Action item - Which lines below include "PLANKS"? Copy them all.

(Dataset records begins)

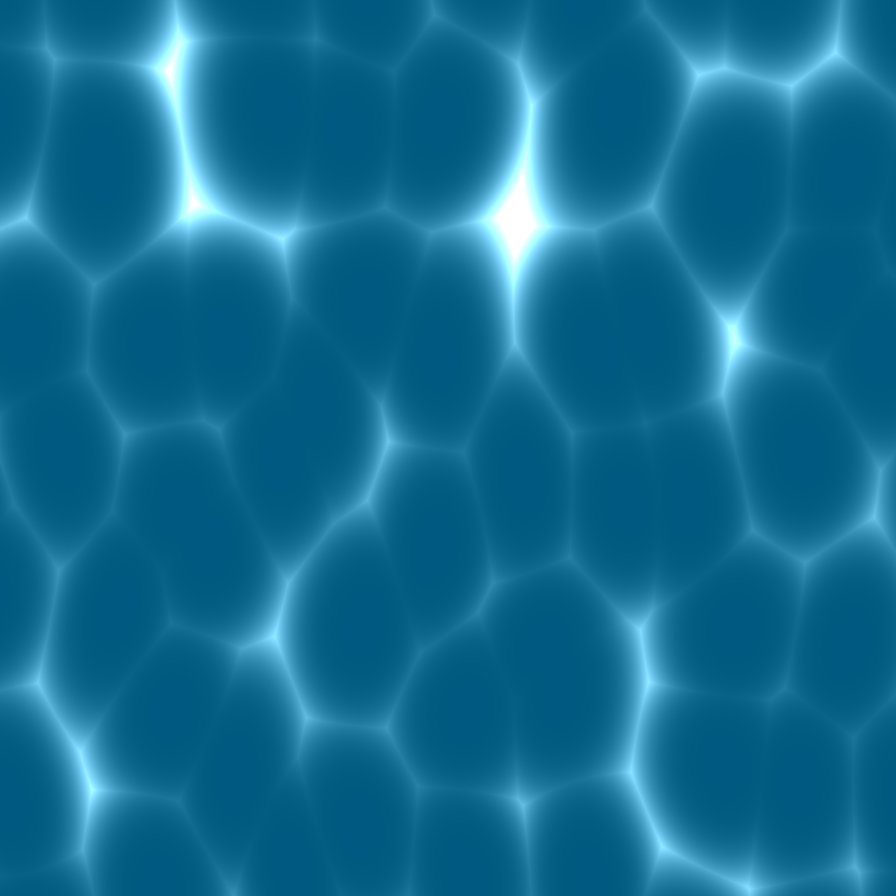
Give the GLSL for this texture, as a Shadertoy shader.

```glsl
// Integer hash giving two values in 0..1 for a cell and a seed
vec2 hash2(ivec2 cell, uint seed) {
    uvec2 v = uvec2(cell + 64) * 1664525u + 1013904223u + seed * 747796405u;
    v.x += v.y * 1664525u;
    v.y += v.x * 1664525u;
    v ^= v >> 16u;
    v.x += v.y * 1664525u;
    v.y += v.x * 1664525u;
    v ^= v >> 16u;
    return vec2(v & 0xffffu) / 65535.0;
}

// Distance to the nearest scattered centre, each with its own oval metric
float ovalDistance(vec2 p) {
    ivec2 home = ivec2(floor(p));
    float nearest = 9.0;
    for (int y = -2; y <= 2; y++) {
        for (int x = -2; x <= 2; x++) {
            ivec2 cell = home + ivec2(x, y);
            vec2 jitter = mix(vec2(0.08), vec2(0.92), hash2(cell, 1u));
            vec2 shape = hash2(cell, 2u);
            vec2 offset = p - vec2(cell) - jitter;

            float tilt = (shape.x - 0.5) * 0.8;
            float c = cos(tilt), s = sin(tilt);
            offset = mat2(c, -s, s, c) * offset;
            float stretch = mix(0.95, 1.2, shape.y);
            nearest = min(nearest, length(offset * vec2(stretch, 1.0 / stretch)));
        }
    }
    return nearest;
}

void mainImage(out vec4 fragColor, in vec2 fragCoord) {
    vec2 uv = fragCoord / iResolution.y;

    // Tall cells, gently bent
    vec2 p = uv * vec2(8.0, 5.9) + vec2(3.3, 7.6);
    p += 0.06 * sin(p.yx * vec2(2.3, 1.9) + vec2(0.4, 1.7));

    // Light gathers far from the centres
    float light = 1.3 * pow(ovalDistance(p), 4.7);

    vec3 deepWater = vec3(0.0, 0.35, 0.5);
    fragColor = vec4(clamp(deepWater + light, 0.0, 1.0), 1.0);
}
```
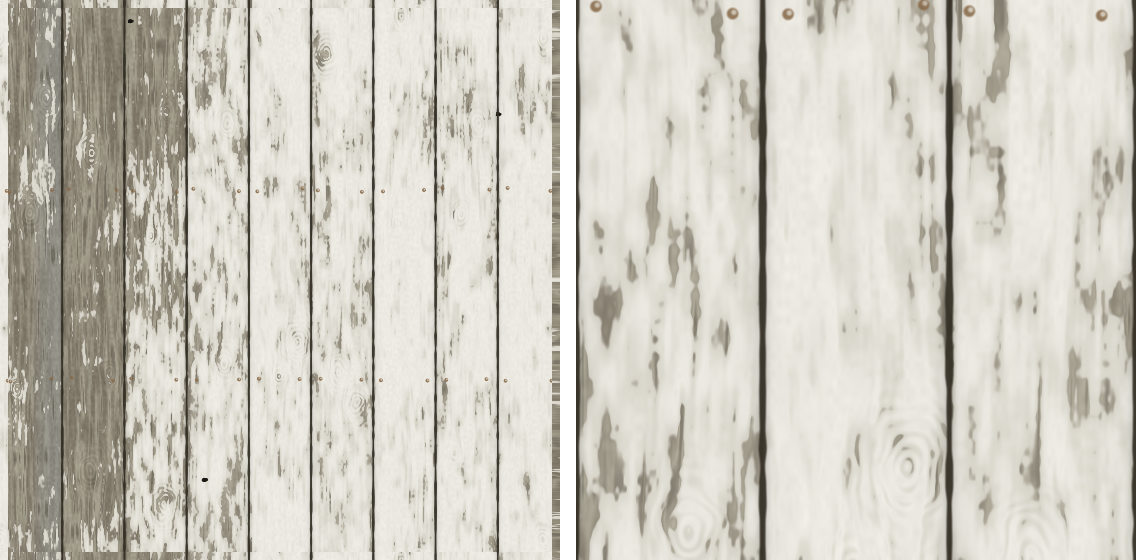
Left, the full canvas; right, a detail of the centre.
A three.js fragment shader for this texture:

```glsl
varying vec2 vUv;

const float PLANKS = 9.0;
const float MARGIN = 0.0145;
const float SEAM_HALF_WIDTH = 0.0015;
const float NAIL_RADIUS = 0.0034;
const float HOLE_RADIUS = 0.0042;
const float BARE_LEVEL = 0.37;
const float PAINT_GAIN = 0.31;
const vec2 NAIL_ROWS = vec2(0.322, 0.661);
const vec3 HOLE_X = vec3(0.233, 0.366, 0.890);
const vec3 HOLE_Y = vec3(0.962, 0.143, 0.796);
const vec3 PAINT = vec3(0.925, 0.915, 0.885);
const vec3 STAIN = vec3(0.81, 0.795, 0.75);
const vec3 WOOD_LIGHT = vec3(0.64, 0.62, 0.55);
const vec3 WOOD_DARK = vec3(0.47, 0.44, 0.38);
const vec3 WOOD_GREY = vec3(0.55, 0.55, 0.53);
const vec3 CREVICE = vec3(0.31, 0.29, 0.24);
const vec3 SEAM = vec3(0.20, 0.18, 0.14);
const vec3 RUST = vec3(0.52, 0.40, 0.27);

float hash(vec2 p) {
  return fract(sin(dot(p, vec2(127.1, 311.7))) * 43758.5453);
}

float noise(vec2 p) {
  vec2 i = floor(p);
  vec2 f = fract(p);
  f = f * f * (3.0 - 2.0 * f);
  return mix(mix(hash(i), hash(i + vec2(1.0, 0.0)), f.x),
             mix(hash(i + vec2(0.0, 1.0)), hash(i + 1.0), f.x), f.y);
}

// Wrap the border strips; the right one is smeared sideways.
vec2 wrapBorder(vec2 uv) {
  float span = 1.0 - 2.0 * MARGIN;
  vec2 p = MARGIN + mod(uv - MARGIN, span);
  if (uv.x > 1.0 - MARGIN) p = vec2(0.026 + 0.1 * (uv.x - 1.0), uv.y * 4.0);
  return p;
}

void main() {
  vec2 p = wrapBorder(vUv);
  float id = floor(p.x * PLANKS);
  float u = fract(p.x * PLANKS);
  float seamDist = min(u, 1.0 - u) / PLANKS;
  vec2 shift = vec2(id * 17.3, id * 7.9);

  // Knots bend the grain and leave rings.
  vec2 g = p;
  g.x += 0.012 * (noise(p * vec2(14.0, 4.0) + shift) - 0.5);
  float rings = 0.0;
  float knotCore = 0.0;
  for (int i = 0; i < 3; i++) {
    float k = float(i);
    vec2 seed = vec2(id + 3.0, k + 11.0);
    vec2 center = vec2((id + mix(0.2, 0.8, hash(seed))) / PLANKS,
                       (k + hash(seed + 5.7)) / 3.0);
    vec2 d = (p - center) * vec2(1.0, 0.65);
    float r = length(d) + 0.006 * (noise(p * 70.0) - 0.5);
    float size = mix(0.012, 0.026, hash(seed + 9.1));
    float fall = exp(-r * r / (size * size));
    g.x -= d.x * fall * 0.6;
    rings += fall * sin(r * 1100.0);
    knotCore += exp(-r * r / (size * size * 0.08));
  }

  // Layers of noise drawn out along the boards.
  float broad = noise(g * vec2(24.0, 7.0) + shift);
  float patches = noise(g * vec2(75.0, 26.0) + shift + 31.0);
  float flakes = noise(g * vec2(150.0, 48.0) + shift + 53.0);
  float grain = noise(g * vec2(300.0, 22.0) + shift + 71.0);
  float speck = noise(g * vec2(370.0, 190.0) + shift + 97.0);
  float streak = 0.6 * grain + 0.4 * noise(g * vec2(140.0, 9.0) + shift);

  // Paint loss falls from the left boards to the right ones.
  float cover = BARE_LEVEL + PAINT_GAIN * smoothstep(0.8, 4.5, id);
  cover += 0.05 * (hash(vec2(id, 4.2)) - 0.5);
  if (id == 2.0) cover += 0.16 * (0.55 - p.y) + 0.08 * (u - 0.5);
  cover -= 0.13 * exp(-seamDist / 0.004) * noise(vec2(p.y * 18.0, id));
  float loss = 0.24 * broad + 0.22 * patches + 0.22 * flakes
             + 0.20 * grain + 0.12 * speck;
  loss += 0.07 * rings + 0.08 * knotCore * step(2.5, id);
  float bare = smoothstep(cover - 0.025, cover + 0.045, loss);

  // Painted and bare surfaces.
  float stain = smoothstep(cover - 0.22, cover + 0.02, loss);
  vec3 paint = mix(PAINT, STAIN, 0.75 * stain);
  paint += 0.035 * (speck - 0.5) + 0.03 * (streak - 0.5);
  vec3 wood = mix(WOOD_DARK, WOOD_LIGHT, smoothstep(0.2, 0.8, streak));
  float greyBoard = (1.0 - step(0.5, id)) * smoothstep(0.4, 0.8, u);
  wood = mix(wood, WOOD_GREY, 0.6 * greyBoard);
  wood = mix(wood, CREVICE, 0.6 * smoothstep(0.72, 0.95, grain));
  wood += 0.07 * (speck - 0.5) + 0.04 * rings;
  vec3 color = mix(paint, wood, bare * mix(0.96, 0.82, step(2.5, id)));

  // Nails in two rows, a pair on each board.
  for (int i = 0; i < 2; i++) {
    float side = step(0.5, u);
    vec2 seed = vec2(id * 2.0 + side, float(i) + 20.0);
    vec2 nail = vec2((id + mix(0.14, 0.84, side)) / PLANKS, NAIL_ROWS[i]);
    nail += 0.008 * (vec2(hash(seed), hash(seed + 3.3)) - 0.5);
    float d = length(p - nail);
    float head = 1.0 - smoothstep(NAIL_RADIUS - 0.001, NAIL_RADIUS + 0.001, d);
    float dent = smoothstep(0.0005, 0.0025, length(p - nail - 0.0008));
    color = mix(color, RUST, head * mix(0.25, 0.85, dent));
  }

  // Open knot holes.
  for (int i = 0; i < 3; i++) {
    vec2 d = (p - vec2(HOLE_X[i], HOLE_Y[i])) * vec2(0.85, 1.1);
    float r = length(d) + 0.002 * (noise(p * 300.0) - 0.5);
    color = mix(color, SEAM * 0.5, 1.0 - smoothstep(HOLE_RADIUS - 0.001, HOLE_RADIUS + 0.001, r));
  }

  // Gaps between boards with a ragged shaded lip.
  float ragged = SEAM_HALF_WIDTH + 0.0012 * (noise(vec2(p.y * 90.0, floor(p.x * PLANKS + 0.5))) - 0.4);
  color *= 1.0 - 0.28 * exp(-seamDist / 0.0025);
  color = mix(color, SEAM, 0.92 * (1.0 - smoothstep(ragged - 0.0006, ragged + 0.0012, seamDist)));

  gl_FragColor = vec4(color, 1.0);
}
```
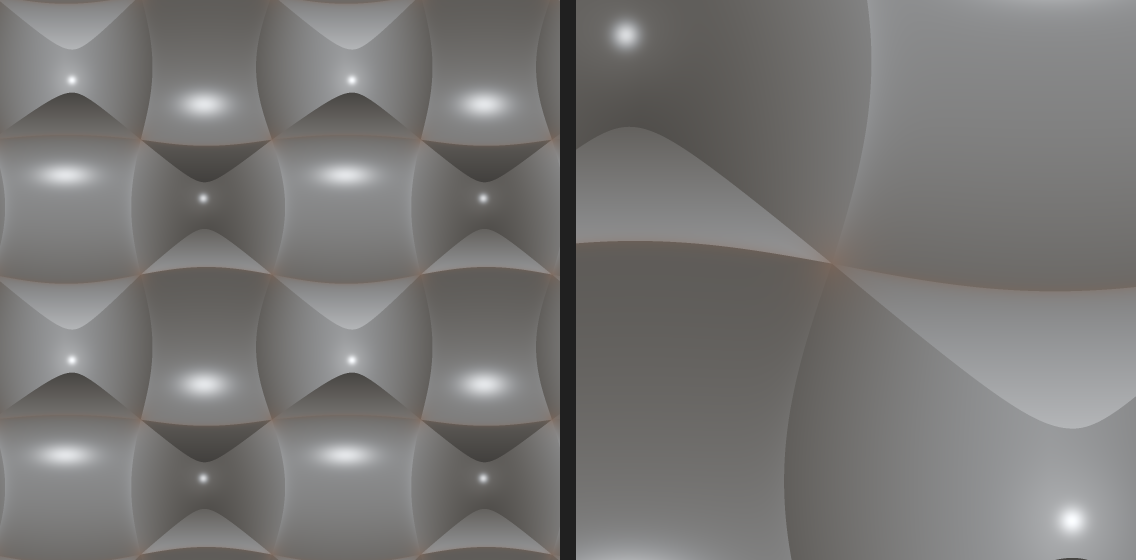
Left: the whole. Right: its middle third, enlarged.
Reproduce this pattern procedurally as a WebGL 2 fragment shader.

```glsl
#version 300 es
precision highp float;

uniform vec2 u_resolution;
out vec4 fragColor;

const float PI = 3.14159265;
const vec2 REPEATS = vec2(2.0);
const int SAMPLES = 3;

// Lattice of one repeat, y pointing down
const vec2 ORIGIN = vec2(0.9714, 0.9805);
const vec2 SPLIT = vec2(0.5312, 0.5182);

// Bend of each border line beside its first and second neighbour
const vec2 BEND_LEFT = vec2(-0.057, 0.047);
const vec2 BEND_MIDDLE = vec2(0.042, -0.034);
const vec2 BEND_TOP = vec2(0.033, -0.027);
const vec2 BEND_CENTRE = vec2(-0.017, 0.022);

// Petal reach (top, bottom), apex and roundness
const vec2 LIGHT_REACH = vec2(0.379, 0.324);
const vec2 DARK_REACH = vec2(0.316, 0.338);
const float LIGHT_APEX = 0.54;
const float DARK_APEX = 0.485;
const float ROUNDNESS = 0.22;

// Highlights
const vec2 LIGHT_SPOT = vec2(0.286, 0.306);
const vec2 DARK_SPOT = vec2(0.755, 0.728);
const vec2 HOLLOW_GLOSS = vec2(0.758, 0.392);
const vec2 PILLOW_GLOSS = vec2(0.263, 0.6445);
const vec2 HOLLOW_GLOSS_SIZE = vec2(0.082, 0.044);
const vec2 PILLOW_GLOSS_SIZE = vec2(0.095, 0.037);
const float SPOT_SIZE = 0.016;

const vec3 WARM = vec3(1.03, 1.0, 0.96);
const vec3 COOL = vec3(0.99, 1.0, 1.012);
const vec3 RUST = vec3(0.53, 0.41, 0.34);

// Fraction across a cell (x) and which of the two cells it is (y)
vec2 cellAlong(float p, float first, float second) {
    if (p < first) p += 1.0;
    if (p >= first + 1.0) p -= 1.0;
    return p < second ? vec2((p - first) / (second - first), 0.0)
                      : vec2((p - second) / (first + 1.0 - second), 1.0);
}

float glow(vec2 offset, vec2 size) {
    vec2 d = offset / size;
    return exp(-dot(d, d));
}

// Hyperbolic tent: 0 at both ends, rounded 1 at the apex
float petalHeight(float x, float apex) {
    float t = (x - apex) / (x < apex ? apex : 1.0 - apex);
    float k = ROUNDNESS;
    return 1.0 - (sqrt(t * t + k * k) - k) / (sqrt(1.0 + k * k) - k);
}

float pillowTone(vec2 uv, vec2 q, bool hollow) {
    float rim = 0.06 * pow(abs(2.0 * uv.x - 1.0), 10.0);
    if (hollow) {
        float base = mix(0.36, 0.49, smoothstep(0.0, 0.85, uv.y));
        return base + rim * 0.5 + 0.36 * glow(q - HOLLOW_GLOSS, HOLLOW_GLOSS_SIZE)
             + 0.06 * glow(q - HOLLOW_GLOSS, 2.0 * HOLLOW_GLOSS_SIZE);
    }
    float base = 0.41 + 0.12 * sin(PI * pow(clamp(uv.y, 0.0, 1.0), 0.75));
    return base + rim + 0.32 * glow(q - PILLOW_GLOSS, PILLOW_GLOSS_SIZE)
         + 0.06 * glow(q - PILLOW_GLOSS, 2.0 * PILLOW_GLOSS_SIZE);
}

float saddleTone(vec2 uv, vec2 straight, vec2 q, bool light, bool hasPetals) {
    float apex = light ? LIGHT_APEX : DARK_APEX;
    vec2 reach = light ? LIGHT_REACH : DARK_REACH;
    float height = max(petalHeight(straight.x, apex), 0.0);

    // Petals folded in from the top and bottom borders
    if (hasPetals && straight.y < reach.x * height) {
        float w = straight.y / reach.x;
        return light ? mix(0.47, 0.71, w) : mix(0.35, 0.25, w);
    }
    if (hasPetals && 1.0 - straight.y < reach.y * height) {
        float w = (1.0 - straight.y) / reach.y;
        return light ? mix(0.46, 0.27, w) : mix(0.60, 0.38, w);
    }

    // Waisted body with a small bright spot
    float side = abs(2.0 * uv.x - 1.0);
    vec2 offset = q - (light ? LIGHT_SPOT : DARK_SPOT);
    float spot = glow(offset, vec2(SPOT_SIZE));
    float halo = glow(offset, vec2(4.0 * SPOT_SIZE));
    return light ? mix(0.60, 0.37, pow(side, 1.3)) + 0.33 * spot + 0.08 * halo
                 : mix(0.32, 0.50, pow(side, 1.4)) - 0.08 * (uv.y - 0.5)
                   + 0.45 * spot + 0.08 * halo;
}

vec3 relief(vec2 canvas) {
    vec2 q = fract(vec2(canvas.x, 1.0 - canvas.y) * REPEATS - ORIGIN);
    vec2 sx = cellAlong(q.x, 0.0, SPLIT.x);
    vec2 sy = cellAlong(q.y, 0.0, SPLIT.y);
    vec2 straight = vec2(sx.x, sy.x);
    vec2 arch = sin(PI * straight);

    // Curved cell borders
    vec2 bendX = arch.y * (sy.y < 0.5 ? vec2(BEND_LEFT.x, BEND_MIDDLE.x) : vec2(BEND_LEFT.y, BEND_MIDDLE.y));
    vec2 bendY = arch.x * (sx.y < 0.5 ? vec2(BEND_TOP.x, BEND_CENTRE.x) : vec2(BEND_TOP.y, BEND_CENTRE.y));
    vec2 cx = cellAlong(q.x, bendX.x, SPLIT.x + bendX.y);
    vec2 cy = cellAlong(q.y, bendY.x, SPLIT.y + bendY.y);
    vec2 uv = vec2(cx.x, cy.x);

    bool firstRow = cy.y < 0.5;
    float tone = cx.y != cy.y ? pillowTone(uv, q, firstRow)
                              : saddleTone(uv, straight, q, firstRow, sx.y == cx.y);
    vec3 color = tone * mix(WARM, COOL, smoothstep(0.3, 0.6, tone));

    // Rust at the corners and thinly along the horizontal folds
    float corner = 0.6 * exp(-18.0 * length(min(straight, 1.0 - straight)));
    float fold = 0.3 * exp(-60.0 * min(uv.y, 1.0 - uv.y));
    return mix(color, RUST, max(corner, fold));
}

void main() {
    vec3 sum = vec3(0.0);
    for (int i = 0; i < SAMPLES * SAMPLES; i++) {
        vec2 jitter = (vec2(i % SAMPLES, i / SAMPLES) + 0.5) / float(SAMPLES) - 0.5;
        sum += relief((gl_FragCoord.xy + jitter) / u_resolution);
    }
    fragColor = vec4(sum / float(SAMPLES * SAMPLES), 1.0);
}
```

(Dataset records ends)

Exercise result -
const float PLANKS = 9.0;
  float id = floor(p.x * PLANKS);
  float u = fract(p.x * PLANKS);
  float seamDist = min(u, 1.0 - u) / PLANKS;
    vec2 center = vec2((id + mix(0.2, 0.8, hash(seed))) / PLANKS,
    vec2 nail = vec2((id + mix(0.14, 0.84, side)) / PLANKS, NAIL_ROWS[i]);
  float ragged = SEAM_HALF_WIDTH + 0.0012 * (noise(vec2(p.y * 90.0, floor(p.x * PLANKS + 0.5))) - 0.4);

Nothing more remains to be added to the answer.